Stored data:
········
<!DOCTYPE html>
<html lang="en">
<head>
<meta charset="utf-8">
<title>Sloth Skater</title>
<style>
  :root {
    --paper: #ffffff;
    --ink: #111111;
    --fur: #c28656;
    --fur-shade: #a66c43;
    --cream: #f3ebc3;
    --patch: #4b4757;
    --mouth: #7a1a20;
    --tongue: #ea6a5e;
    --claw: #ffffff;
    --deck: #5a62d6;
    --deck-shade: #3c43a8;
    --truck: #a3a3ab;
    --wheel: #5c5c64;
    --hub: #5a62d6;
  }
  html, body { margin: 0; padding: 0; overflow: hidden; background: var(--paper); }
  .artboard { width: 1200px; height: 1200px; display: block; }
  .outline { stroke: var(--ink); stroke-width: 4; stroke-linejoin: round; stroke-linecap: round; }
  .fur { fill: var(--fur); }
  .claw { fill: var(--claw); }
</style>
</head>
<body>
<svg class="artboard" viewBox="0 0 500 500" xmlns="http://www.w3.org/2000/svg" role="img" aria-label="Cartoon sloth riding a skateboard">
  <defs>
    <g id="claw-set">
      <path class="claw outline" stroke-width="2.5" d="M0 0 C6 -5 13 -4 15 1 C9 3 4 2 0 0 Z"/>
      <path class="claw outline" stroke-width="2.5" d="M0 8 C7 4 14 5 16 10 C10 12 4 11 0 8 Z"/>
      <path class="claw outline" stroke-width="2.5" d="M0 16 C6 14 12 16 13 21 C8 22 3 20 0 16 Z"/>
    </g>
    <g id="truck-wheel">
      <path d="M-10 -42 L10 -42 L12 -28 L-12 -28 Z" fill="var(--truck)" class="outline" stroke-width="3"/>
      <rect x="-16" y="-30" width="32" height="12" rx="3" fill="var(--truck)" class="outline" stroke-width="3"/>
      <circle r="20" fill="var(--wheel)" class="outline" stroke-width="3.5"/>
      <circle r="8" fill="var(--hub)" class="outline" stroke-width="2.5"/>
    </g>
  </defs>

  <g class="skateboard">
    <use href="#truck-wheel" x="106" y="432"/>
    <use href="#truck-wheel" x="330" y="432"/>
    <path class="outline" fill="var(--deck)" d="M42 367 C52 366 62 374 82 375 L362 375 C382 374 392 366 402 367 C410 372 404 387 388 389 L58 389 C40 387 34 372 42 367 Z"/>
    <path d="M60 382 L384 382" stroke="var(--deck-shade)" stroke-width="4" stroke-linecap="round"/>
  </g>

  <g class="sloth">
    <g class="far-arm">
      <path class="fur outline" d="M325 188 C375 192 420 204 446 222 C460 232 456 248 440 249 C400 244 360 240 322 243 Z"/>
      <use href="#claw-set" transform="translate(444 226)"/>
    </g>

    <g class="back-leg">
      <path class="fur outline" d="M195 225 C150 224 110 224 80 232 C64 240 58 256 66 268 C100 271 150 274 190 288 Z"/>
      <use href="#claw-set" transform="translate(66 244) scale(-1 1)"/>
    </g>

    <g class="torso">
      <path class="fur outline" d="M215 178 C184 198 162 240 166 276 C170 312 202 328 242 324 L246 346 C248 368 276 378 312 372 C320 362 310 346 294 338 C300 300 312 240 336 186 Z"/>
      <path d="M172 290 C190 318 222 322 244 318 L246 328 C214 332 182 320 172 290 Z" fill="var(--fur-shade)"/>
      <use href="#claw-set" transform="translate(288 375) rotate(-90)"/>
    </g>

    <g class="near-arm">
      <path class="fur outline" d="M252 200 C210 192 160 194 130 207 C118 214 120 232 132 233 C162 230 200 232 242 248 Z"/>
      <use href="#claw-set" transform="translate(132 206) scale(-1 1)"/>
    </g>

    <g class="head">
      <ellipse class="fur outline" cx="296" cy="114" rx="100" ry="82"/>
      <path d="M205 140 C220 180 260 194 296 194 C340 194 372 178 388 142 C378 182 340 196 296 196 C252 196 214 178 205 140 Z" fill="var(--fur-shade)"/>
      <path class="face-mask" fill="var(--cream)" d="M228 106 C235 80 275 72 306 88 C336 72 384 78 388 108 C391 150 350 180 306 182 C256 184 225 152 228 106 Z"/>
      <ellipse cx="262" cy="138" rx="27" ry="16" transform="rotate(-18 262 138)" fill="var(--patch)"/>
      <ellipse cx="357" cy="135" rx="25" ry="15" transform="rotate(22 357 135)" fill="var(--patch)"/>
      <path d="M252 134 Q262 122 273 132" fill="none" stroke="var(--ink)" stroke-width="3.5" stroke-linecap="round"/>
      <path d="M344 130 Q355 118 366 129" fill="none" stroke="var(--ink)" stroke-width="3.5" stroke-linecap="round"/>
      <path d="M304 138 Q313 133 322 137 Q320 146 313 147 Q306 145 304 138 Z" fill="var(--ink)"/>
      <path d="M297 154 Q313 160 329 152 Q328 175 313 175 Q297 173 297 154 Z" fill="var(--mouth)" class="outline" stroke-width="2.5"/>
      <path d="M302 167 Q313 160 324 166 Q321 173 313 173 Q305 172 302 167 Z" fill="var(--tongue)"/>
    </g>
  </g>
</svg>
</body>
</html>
········
#### PROBLEM DESCRIPTION
Retype every record exactly, omitting nothing.

#### RESPONSE FOR THIS EXERCISE
<!DOCTYPE html>
<html lang="en">
<head>
<meta charset="utf-8">
<title>Sloth Skater</title>
<style>
  :root {
    --paper: #ffffff;
    --ink: #111111;
    --fur: #c28656;
    --fur-shade: #a66c43;
    --cream: #f3ebc3;
    --patch: #4b4757;
    --mouth: #7a1a20;
    --tongue: #ea6a5e;
    --claw: #ffffff;
    --deck: #5a62d6;
    --deck-shade: #3c43a8;
    --truck: #a3a3ab;
    --wheel: #5c5c64;
    --hub: #5a62d6;
  }
  html, body { margin: 0; padding: 0; overflow: hidden; background: var(--paper); }
  .artboard { width: 1200px; height: 1200px; display: block; }
  .outline { stroke: var(--ink); stroke-width: 4; stroke-linejoin: round; stroke-linecap: round; }
  .fur { fill: var(--fur); }
  .claw { fill: var(--claw); }
</style>
</head>
<body>
<svg class="artboard" viewBox="0 0 500 500" xmlns="http://www.w3.org/2000/svg" role="img" aria-label="Cartoon sloth riding a skateboard">
  <defs>
    <g id="claw-set">
      <path class="claw outline" stroke-width="2.5" d="M0 0 C6 -5 13 -4 15 1 C9 3 4 2 0 0 Z"/>
      <path class="claw outline" stroke-width="2.5" d="M0 8 C7 4 14 5 16 10 C10 12 4 11 0 8 Z"/>
      <path class="claw outline" stroke-width="2.5" d="M0 16 C6 14 12 16 13 21 C8 22 3 20 0 16 Z"/>
    </g>
    <g id="truck-wheel">
      <path d="M-10 -42 L10 -42 L12 -28 L-12 -28 Z" fill="var(--truck)" class="outline" stroke-width="3"/>
      <rect x="-16" y="-30" width="32" height="12" rx="3" fill="var(--truck)" class="outline" stroke-width="3"/>
      <circle r="20" fill="var(--wheel)" class="outline" stroke-width="3.5"/>
      <circle r="8" fill="var(--hub)" class="outline" stroke-width="2.5"/>
    </g>
  </defs>

  <g class="skateboard">
    <use href="#truck-wheel" x="106" y="432"/>
    <use href="#truck-wheel" x="330" y="432"/>
    <path class="outline" fill="var(--deck)" d="M42 367 C52 366 62 374 82 375 L362 375 C382 374 392 366 402 367 C410 372 404 387 388 389 L58 389 C40 387 34 372 42 367 Z"/>
    <path d="M60 382 L384 382" stroke="var(--deck-shade)" stroke-width="4" stroke-linecap="round"/>
  </g>

  <g class="sloth">
    <g class="far-arm">
      <path class="fur outline" d="M325 188 C375 192 420 204 446 222 C460 232 456 248 440 249 C400 244 360 240 322 243 Z"/>
      <use href="#claw-set" transform="translate(444 226)"/>
    </g>

    <g class="back-leg">
      <path class="fur outline" d="M195 225 C150 224 110 224 80 232 C64 240 58 256 66 268 C100 271 150 274 190 288 Z"/>
      <use href="#claw-set" transform="translate(66 244) scale(-1 1)"/>
    </g>

    <g class="torso">
      <path class="fur outline" d="M215 178 C184 198 162 240 166 276 C170 312 202 328 242 324 L246 346 C248 368 276 378 312 372 C320 362 310 346 294 338 C300 300 312 240 336 186 Z"/>
      <path d="M172 290 C190 318 222 322 244 318 L246 328 C214 332 182 320 172 290 Z" fill="var(--fur-shade)"/>
      <use href="#claw-set" transform="translate(288 375) rotate(-90)"/>
    </g>

    <g class="near-arm">
      <path class="fur outline" d="M252 200 C210 192 160 194 130 207 C118 214 120 232 132 233 C162 230 200 232 242 248 Z"/>
      <use href="#claw-set" transform="translate(132 206) scale(-1 1)"/>
    </g>

    <g class="head">
      <ellipse class="fur outline" cx="296" cy="114" rx="100" ry="82"/>
      <path d="M205 140 C220 180 260 194 296 194 C340 194 372 178 388 142 C378 182 340 196 296 196 C252 196 214 178 205 140 Z" fill="var(--fur-shade)"/>
      <path class="face-mask" fill="var(--cream)" d="M228 106 C235 80 275 72 306 88 C336 72 384 78 388 108 C391 150 350 180 306 182 C256 184 225 152 228 106 Z"/>
      <ellipse cx="262" cy="138" rx="27" ry="16" transform="rotate(-18 262 138)" fill="var(--patch)"/>
      <ellipse cx="357" cy="135" rx="25" ry="15" transform="rotate(22 357 135)" fill="var(--patch)"/>
      <path d="M252 134 Q262 122 273 132" fill="none" stroke="var(--ink)" stroke-width="3.5" stroke-linecap="round"/>
      <path d="M344 130 Q355 118 366 129" fill="none" stroke="var(--ink)" stroke-width="3.5" stroke-linecap="round"/>
      <path d="M304 138 Q313 133 322 137 Q320 146 313 147 Q306 145 304 138 Z" fill="var(--ink)"/>
      <path d="M297 154 Q313 160 329 152 Q328 175 313 175 Q297 173 297 154 Z" fill="var(--mouth)" class="outline" stroke-width="2.5"/>
      <path d="M302 167 Q313 160 324 166 Q321 173 313 173 Q305 172 302 167 Z" fill="var(--tongue)"/>
    </g>
  </g>
</svg>
</body>
</html>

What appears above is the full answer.